Is Tree Planting Always Eco Friendly?
It is often assumed that planting trees is ecologically beneficial and Eco-friendly. Yet, even though I am normally very enthusiastic about planting trees, I must admit that it is not always the answer. It is not always ecological beneficial to plant more trees.
The recent upsurge in interest in tree planting is mostly to the good and to be applauded. However, it can also create ecological havoc. When large organizations and governments get behind something it can become about “the numbers”. “We planted X millions trees!”, they proclaim. But if all these trees are the same species in the same area that can be an ecological disaster. It might not look like an ecological disaster to the inexperienced eye, or the uninformed observer, but is can be a disaster in the making nonetheless.
For example. planting a highly concentrated mass of pine trees can, some years later, change the natural environment so much that nothing else can live or grow there. We have many fake forests are Frankenstein forests in Scotland. They look like a forest, from a distance, but when you get closer, you notice something. It is eerily quiet. There is not the sound of a bird, or much sign of any kind of animal life. Those are cash crop tree plantations, not forests. Most other types of life cannot survive there. There is nothing really genuinely “forest” about those places. They are a bunch of trees hiding an otherwise lifeless desert.

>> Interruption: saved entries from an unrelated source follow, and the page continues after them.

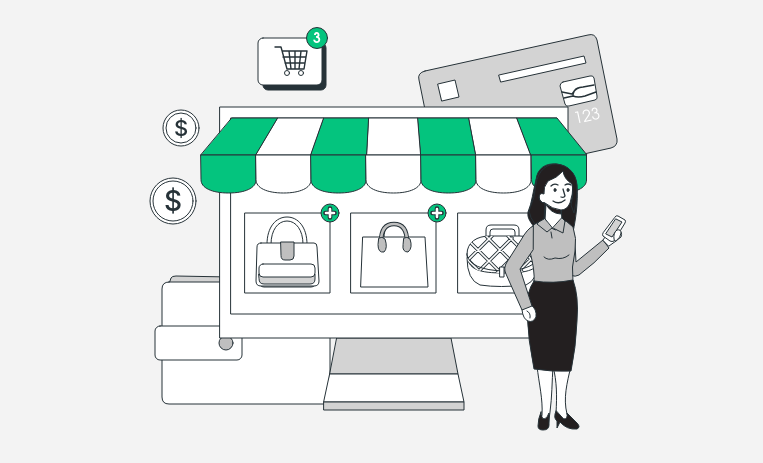
<!DOCTYPE html>
<html lang="en">
<head>
<meta charset="utf-8">
<title>Online store illustration</title>
<style>
:root {
  --paper: #f3f3f3;
  --white: #ffffff;
  --grey: #d3d3d3;
  --shirt: #bfbfbf;
  --green: #04c47e;
  --ink: #263238;
  --black: #231f20;
}
html, body { margin: 0; height: 100%; overflow: hidden; background: var(--paper); }
.store { display: block; width: 763px; height: 463px; }
.line { stroke: var(--ink); stroke-width: 1; stroke-linejoin: round; stroke-linecap: round; }
.white { fill: var(--white); }
.grey { fill: var(--grey); }
.shirt { fill: var(--shirt); }
.green { fill: var(--green); }
.black { fill: var(--black); }
.ink { fill: var(--ink); }
.open { fill: none; }
.coin-sign { font: 500 24px Inter, Roboto, sans-serif; fill: var(--ink); text-anchor: middle; }
.badge-count { font: 700 14px "TeX Gyre Adventor", Inter, sans-serif; fill: var(--white); text-anchor: middle; }
.card-code { font: 400 16px "TeX Gyre Adventor", Inter, sans-serif; fill: var(--white); }
</style>
</head>
<body>
<svg class="store" viewBox="0 0 763 463" role="img" aria-label="A woman shopping for bags in an online store">
  <defs>
    <g id="add-button">
      <circle class="green line" r="9"/>
      <path d="M-4.5 0H4.5M0-4.5V4.5" fill="none" stroke="#263238" stroke-width="4.6" stroke-linecap="round"/>
      <path d="M-4 0H4M0-4V4" fill="none" stroke="#fff" stroke-width="2.6" stroke-linecap="round"/>
    </g>
    <path id="scallop" d="M0 155H55V180C55 188 44 193 27.5 193S0 188 0 180Z"/>
    <clipPath id="quilted-body"><path d="M467 254C467 242 477 236 490 236H520C532 236 540 244 540 256C540 270 528 273 504 273C480 273 467 270 467 254Z"/></clipPath>
  </defs>

  <g id="credit-card" class="line">
    <path class="grey" d="M425 71L588 35Q595 33 597 40L617 139Q618 146 611 148L448 184Q441 186 439 179L419 80Q417 73 425 71Z"/>
    <path class="white" d="M438 84L455 80L459 97L442 101Z"/>
    <path class="white" d="M499 75L584 56L586 63L501 82Z"/>
    <path class="white" d="M563 82L590 76Q593 75 594 78L597 96Q598 99 595 100L569 106Q566 107 565 104L560 86Q560 83 563 82Z"/>
    <path class="open" stroke-width="1.5" d="M562 92L572 94Q576 87 583 87L594 85M564 98L573 96Q578 98 585 96L596 92M573 96Q573 90 578 88"/>
  </g>
  <text class="card-code" transform="translate(575 124) rotate(-12)">123</text>

  <g id="wallet" class="line">
    <path class="grey" d="M169 284L171 278Q172 276 176 276L230 277V290H169Z"/>
    <path class="white" d="M169 282H330V404H169Q162 404 162 397V289Q162 282 169 282Z"/>
    <rect class="white" x="155" y="326" width="87" height="34" rx="5"/>
    <circle class="shirt" cx="226" cy="343" r="7"/>
  </g>

  <g id="monitor" class="line">
    <path class="grey" d="M337 338H451L458 374H330Z"/>
    <path class="white" d="M330 374H458L464 402H324Z"/>
    <rect class="grey" x="324" y="402" width="140" height="8"/>
    <rect class="white" x="220" y="107" width="348" height="231"/>
    <rect class="white" x="231" y="118" width="326" height="196"/>
  </g>

  <g id="products" class="line">
    <rect class="white" x="245" y="213" width="85" height="80"/>
    <rect class="white" x="351" y="213" width="85" height="80"/>
    <rect class="white" x="458" y="213" width="85" height="80"/>

    <g id="satchel">
      <path class="open" d="M267 244C267 227 276 217 287 217S307 227 307 244M271 244C271 230 278 221 287 221S303 230 303 244"/>
      <rect class="grey" x="259" y="270" width="57" height="17" rx="5"/>
      <path class="white" d="M261 243H314Q317 243 317 247L319 281Q319 286 314 286H261Q256 286 256 281L257 247Q257 243 261 243Z"/>
      <path class="grey" d="M259 274H315V279Q315 284 310 284H264Q259 284 259 279Z"/>
      <rect class="white" x="259" y="264" width="56" height="13" rx="4"/>
      <path class="shirt" d="M281 242H294V256Q294 260 290 260H285Q281 260 281 256Z"/>
    </g>

    <g id="tote">
      <path class="open" d="M384 238C384 228 388 223 395 223S406 228 406 238"/>
      <path class="white" d="M363 237H425L428 287H361Z"/>
      <path fill="none" stroke="#263238" stroke-width="4.5" d="M381 242C381 229 386 224 394 224S407 229 407 242"/>
      <path fill="none" stroke="#bfbfbf" stroke-width="2.6" d="M381 242C381 229 386 224 394 224S407 229 407 242"/>
      <path class="shirt" d="M379 238Q382 236 385 239Q388 248 384 252Q378 253 378 245ZM404 238Q407 236 410 239Q413 248 408 252Q402 252 403 245Z"/>
    </g>

    <g id="quilted-bag">
      <path class="white" d="M486 238V230Q486 225 491 225H514Q519 225 519 230V238H515V232Q515 229 512 229H493Q490 229 490 232V238Z"/>
      <path class="white" d="M467 258Q467 280 480 285Q500 288 526 285Q538 280 540 258Z"/>
      <path class="white" d="M467 254C467 242 477 236 490 236H520C532 236 540 244 540 256C540 270 528 273 504 273C480 273 467 270 467 254Z"/>
      <g clip-path="url(#quilted-body)">
        <path class="open" stroke="#263238" stroke-width="3.4" d="M460 252L484 276M466 238L504 276M486 236L524 274M508 236L544 272M462 266L492 236M474 276L512 238M494 276L532 238M514 276L544 246"/>
        <path class="open" stroke="#fff" stroke-width="1.6" d="M460 252L484 276M466 238L504 276M486 236L524 274M508 236L544 272M462 266L492 236M474 276L512 238M494 276L532 238M514 276L544 246"/>
      </g>
      <path class="open" d="M467 255Q470 270 504 271Q536 270 540 255"/>
      <rect class="white" x="500" y="267" width="4" height="10"/>
    </g>
  </g>
  <use href="#add-button" x="330" y="213"/>
  <use href="#add-button" x="437" y="213"/>

  <g id="awning" class="line">
    <path class="green" d="M232 118H278L256 155H201Z"/>
    <path class="white" d="M278 118H324L311 155H256Z"/>
    <path class="green" d="M324 118H369L367 155H311Z"/>
    <path class="white" d="M369 118H418L421 155H367Z"/>
    <path class="green" d="M418 118H469L476 155H421Z"/>
    <path class="white" d="M469 118H517L531 155H476Z"/>
    <path class="green" d="M517 118H557L587 155H531Z"/>
    <use class="green" href="#scallop" x="201"/>
    <use class="white" href="#scallop" x="256"/>
    <use class="green" href="#scallop" x="311"/>
    <use class="white" href="#scallop" x="366"/>
    <use class="green" href="#scallop" x="421"/>
    <use class="white" href="#scallop" x="476"/>
    <use class="green" href="#scallop" x="531.5"/>
  </g>

  <g id="cart-button" class="line">
    <rect class="ink" x="263" y="43" width="63" height="47" rx="5"/>
    <rect class="white" x="258" y="38" width="64" height="47" rx="5"/>
    <path class="open" stroke-width="1.4" d="M275 47H281L287 69H304L307 51H282M283 57H306M285 63H305M289 51L291 69M295 51V69M301 51L299 69"/>
    <circle class="white" cx="287" cy="73" r="2.5"/>
    <circle class="white" cx="301" cy="73" r="2.5"/>
    <circle class="green" cx="317" cy="38" r="10.5"/>
  </g>
  <text class="badge-count" x="317" y="43">3</text>

  <g id="coins" class="line">
    <circle class="white" cx="181" cy="128" r="18"/>
    <circle class="white" cx="181" cy="128" r="15"/>
    <circle class="white" cx="173" cy="201" r="23"/>
    <circle class="white" cx="173" cy="201" r="20"/>
  </g>
  <text class="coin-sign" x="181" y="136" style="font-size:22px">$</text>
  <text class="coin-sign" x="173" y="211" style="font-size:28px">$</text>

  <g id="shopper" class="line">
    <path id="hair-back" class="black" d="M536 180C537 168 546 163 556 164C569 165 576 174 577 187C578 202 576 218 573 232L536 230C531 222 527 219 528 212C532 203 533 191 536 180Z"/>

    <g id="legs">
      <path class="white" d="M537 366C539 384 543 399 542 415L539 427H548L550 412C552 397 552 382 553 366Z"/>
      <path class="white" d="M553 366C557 382 557 396 556 413L562 422L573 425L567 414C563 398 567 383 571 366Z"/>
      <path class="black" d="M541 412Q538 419 538 426Q538 430 543 430Q549 430 549 425L549 413Q547 419 544 419Q541 418 541 412Z"/>
      <path class="black" d="M556 411Q553 418 557 421V428L560 422Q567 430 577 429Q581 427 577 423L567 413Q568 419 564 419Z"/>
    </g>

    <g id="phone-arm">
      <path class="shirt" d="M567 227Q574 231 575 243L576 262L603 240L609 248Q594 264 579 275Q571 279 567 270Z"/>
      <path class="white" d="M603 240L608 233Q612 228 618 229Q623 232 621 237L616 241L609 246Z"/>
      <path class="white" d="M615 217Q616 215 618 216L625 220Q626 221 625 223L614 241Q612 242 610 241L603 236Q602 235 603 233Z"/>
      <path class="grey" d="M616 219L622 222L612 237L606 234Z"/>
      <path class="white" d="M614 239Q613 233 617 230Q621 229 621 233Q621 237 616 241Z"/>
    </g>

    <path class="shirt" d="M540 219Q553 227 566 221L573 227Q577 238 575 251Q571 267 573 283H534Q535 270 530 252Q527 236 532 227Z"/>
    <path class="black" d="M534 281Q553 284 573 280Q579 296 577 321Q576 347 571 371Q552 372 534 369Q528 340 527 312Q526 292 534 281Z"/>
    <path class="open" d="M544 257Q548 261 555 258Q563 260 569 255M551 232L552 238"/>

    <g id="resting-arm">
      <path class="white" d="M522 310Q523 319 528 321Q533 323 536 317Q537 309 531 305Z"/>
      <path class="open" d="M527 311Q531 313 530 318"/>
      <path class="shirt" d="M533 226Q527 229 521 240L507 262Q503 268 506 274L522 310L532 306L520 269L533 250Z"/>
    </g>

    <path class="white" d="M546 204L545 220Q550 229 556 230Q561 226 562 221L561 205Z"/>
    <path class="shirt" d="M543 217L537 224L547 232L552 228ZM562 218L565 221L563 233L553 228Z"/>

    <g id="head">
      <path class="black" d="M545 203Q552 210 561 208L561 214Q551 214 545 203Z"/>
      <path class="white" d="M544 180Q555 176 563 170Q565 179 573 183Q573 195 570 203Q567 210 561 210Q552 209 545 203Q540 203 539 197Q539 193 543 192Z"/>
      <path class="black" d="M536 184C538 170 547 164 556 164C568 165 576 173 577 185Q578 199 574 213L571 205Q574 193 572 184Q564 179 563 171Q557 178 548 181Q543 187 544 194Q539 192 539 198Q540 203 545 203L544 219L535 224Q530 218 529 211Q535 198 536 184Z"/>
      <path class="open" stroke-width="1.3" d="M551 186Q554 183 558 185M565 185Q568 183 571 185M563 189L565 196Q564 198 561 197M553 201Q559 205 565 200"/>
      <ellipse class="black" cx="555" cy="190" rx="1" ry="1.6"/>
      <ellipse class="black" cx="568" cy="190" rx="1" ry="1.6"/>
    </g>
  </g>
</svg>
</body>
</html>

A forest is not just a lot of trees growing in one area, it is a whole ecology which includes non-tree plants, and animal life too. The animals are an essential part of a forest and help to maintain or even spread it (where this is possible).
Yet, we are in danger of creating a lot more fake forests, globally, if we get too carried away with planting too many trees of the same kind in the same place.
Part of the answer to this is to use a Rewilding Stick. With a Rewilding Stick multiple types of seeds can be carried and either planted in a pattern or at random. The disadvantage is there the is no “proof” (at least not for a while) that the planting has taken place. But where it lacks in photo opportunities (it will be a year or two before there any photos of small trees emerging in the area) this method more than makes up for in ecological opportunities. Using a Rewilding Stick makes it easy to plant a wide variety of plant species right from the start. Also, it is such a cheap and efficient means of planting that concerns that local animals might “damage” the crop are greatly reduced. In fact, local animals can be seen as an ally as later the will help spread the seeds of the emerging trees and help maintain the ecology of the area. If in the meantime some things get consumed or damaged by animals, no problem. The animals will more than make up for it later. This is a much more attractive way at looking a the local animal species than seeing them as a “problem” (when really it is us humans that are usually the problem as we destroyed their habitat).
William Fergus Martin, Founder: The Global Rewilding Initiative.
& The Global Forgiveness Initiative.